Most of us thought that cancer is not transmissible. However, there are some exceptions such as a species of shellfish which was recently discovered to carry a type of cancer that is somehow transmitted from a specimen to another.
Until now, scientists observed the sexually transmitted venereal tumors in dogs and the facial tumors of Tasmanian devils. Cancer discovered in shellfish is the third exception ever recorded in history.
Stephen Goff, the scientist from Columbia University Medical Center, found last year a rare type of cancer which was established as transmissible. This kind of disease is very much like leukemia and was observed in soft shell clams from the water of the Atlantic coast.
This contagious type of cancer has spread among many shellfish specimens. After analyzing the possible causes of this plague, Goff came to the conclusion that the malignant cells are carried by the water until they find a host which they infest.
In other words, this disease is not only transmissible among the specimens of a single species but also from one species to another. After collecting samples of tumor cells DNA from carpet shell clams, cockles, and mussels around the coasts of Spain and Canada, Goff and his team learned something interesting.
The DNA of the tumor cells and the DNA of their host were different this time despite the fact that tumor cells and their host usually have the same DNA, making them hard to identify. In other words, this distinct type of DNA was present in every sample, just like a contagious disease.
Thanks to the fact that researchers learned the pattern of the tumor cells, they investigated the DNA and found out that it was present in other species as well. This means that this deadly cancer was transmitted between many species.
Furthermore, scientists believe that when shellfish die or defecate, the malignant cells reach the water, and they are carried by it until they find another host. They can survive in the water up to a couple of hours until they are consumed by another clam, cockle, or mussel.

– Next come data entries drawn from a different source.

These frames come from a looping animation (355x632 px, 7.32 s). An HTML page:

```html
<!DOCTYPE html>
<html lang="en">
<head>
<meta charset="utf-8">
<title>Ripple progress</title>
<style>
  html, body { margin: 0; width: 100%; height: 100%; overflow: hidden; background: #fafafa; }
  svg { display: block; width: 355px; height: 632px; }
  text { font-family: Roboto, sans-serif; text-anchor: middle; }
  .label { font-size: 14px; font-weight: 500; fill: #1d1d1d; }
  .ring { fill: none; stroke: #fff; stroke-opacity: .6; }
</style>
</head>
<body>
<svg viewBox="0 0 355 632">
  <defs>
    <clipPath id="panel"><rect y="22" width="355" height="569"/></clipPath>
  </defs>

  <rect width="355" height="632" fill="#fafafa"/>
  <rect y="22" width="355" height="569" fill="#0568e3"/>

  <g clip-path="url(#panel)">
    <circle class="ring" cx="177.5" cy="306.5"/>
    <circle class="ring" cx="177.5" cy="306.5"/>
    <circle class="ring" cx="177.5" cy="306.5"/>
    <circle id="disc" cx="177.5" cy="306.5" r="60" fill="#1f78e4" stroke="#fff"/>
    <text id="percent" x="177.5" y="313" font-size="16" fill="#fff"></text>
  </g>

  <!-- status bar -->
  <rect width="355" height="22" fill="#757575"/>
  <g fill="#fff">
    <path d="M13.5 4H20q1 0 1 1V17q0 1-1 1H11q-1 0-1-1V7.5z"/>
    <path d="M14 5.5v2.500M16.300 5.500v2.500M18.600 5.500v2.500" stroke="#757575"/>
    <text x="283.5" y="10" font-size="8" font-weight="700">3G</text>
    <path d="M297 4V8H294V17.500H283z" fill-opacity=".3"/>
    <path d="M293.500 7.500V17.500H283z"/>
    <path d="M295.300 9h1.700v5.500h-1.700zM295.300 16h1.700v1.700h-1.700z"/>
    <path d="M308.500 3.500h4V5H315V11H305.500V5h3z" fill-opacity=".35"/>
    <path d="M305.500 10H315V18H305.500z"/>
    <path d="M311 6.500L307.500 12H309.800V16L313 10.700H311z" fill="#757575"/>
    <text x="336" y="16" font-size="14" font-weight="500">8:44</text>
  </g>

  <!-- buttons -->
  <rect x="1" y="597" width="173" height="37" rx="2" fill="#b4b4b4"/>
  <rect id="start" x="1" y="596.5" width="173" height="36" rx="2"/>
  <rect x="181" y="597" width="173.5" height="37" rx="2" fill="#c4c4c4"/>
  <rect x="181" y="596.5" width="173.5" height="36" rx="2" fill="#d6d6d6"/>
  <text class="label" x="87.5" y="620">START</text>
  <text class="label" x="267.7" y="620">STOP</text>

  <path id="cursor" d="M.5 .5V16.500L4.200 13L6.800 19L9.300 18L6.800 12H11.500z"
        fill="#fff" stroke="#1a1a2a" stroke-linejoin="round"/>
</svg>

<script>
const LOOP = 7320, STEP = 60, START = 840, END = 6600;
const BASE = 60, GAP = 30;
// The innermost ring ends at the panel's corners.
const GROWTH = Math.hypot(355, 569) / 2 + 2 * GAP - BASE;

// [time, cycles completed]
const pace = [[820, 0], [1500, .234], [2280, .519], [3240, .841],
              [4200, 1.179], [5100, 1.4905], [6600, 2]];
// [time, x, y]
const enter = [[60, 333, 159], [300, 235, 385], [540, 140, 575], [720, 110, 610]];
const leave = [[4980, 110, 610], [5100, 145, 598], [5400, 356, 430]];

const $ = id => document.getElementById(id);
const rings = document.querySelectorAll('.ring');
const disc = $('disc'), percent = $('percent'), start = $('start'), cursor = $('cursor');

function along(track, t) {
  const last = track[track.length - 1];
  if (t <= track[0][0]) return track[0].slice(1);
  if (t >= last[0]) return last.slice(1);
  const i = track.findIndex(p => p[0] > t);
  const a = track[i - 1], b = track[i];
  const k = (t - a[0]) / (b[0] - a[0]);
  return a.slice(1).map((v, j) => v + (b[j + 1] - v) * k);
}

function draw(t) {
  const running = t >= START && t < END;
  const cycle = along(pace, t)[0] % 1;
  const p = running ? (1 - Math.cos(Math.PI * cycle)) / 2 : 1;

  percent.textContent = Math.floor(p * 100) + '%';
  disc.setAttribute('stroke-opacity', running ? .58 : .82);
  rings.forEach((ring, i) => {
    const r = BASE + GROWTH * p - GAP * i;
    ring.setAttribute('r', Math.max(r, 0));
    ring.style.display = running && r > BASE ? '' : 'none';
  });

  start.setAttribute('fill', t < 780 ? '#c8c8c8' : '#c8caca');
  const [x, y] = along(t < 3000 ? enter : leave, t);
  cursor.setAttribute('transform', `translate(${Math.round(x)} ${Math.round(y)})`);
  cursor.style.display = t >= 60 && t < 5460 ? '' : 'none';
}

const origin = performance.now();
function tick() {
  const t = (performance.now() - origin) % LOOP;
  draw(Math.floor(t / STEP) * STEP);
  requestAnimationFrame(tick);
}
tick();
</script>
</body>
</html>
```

Nevertheless, Goff stated that it was good news that they found out about this contagious type of cancer. Now, they can further investigate the problem in order to find the best strategy to prevent it from spreading to other species of fish and even humans.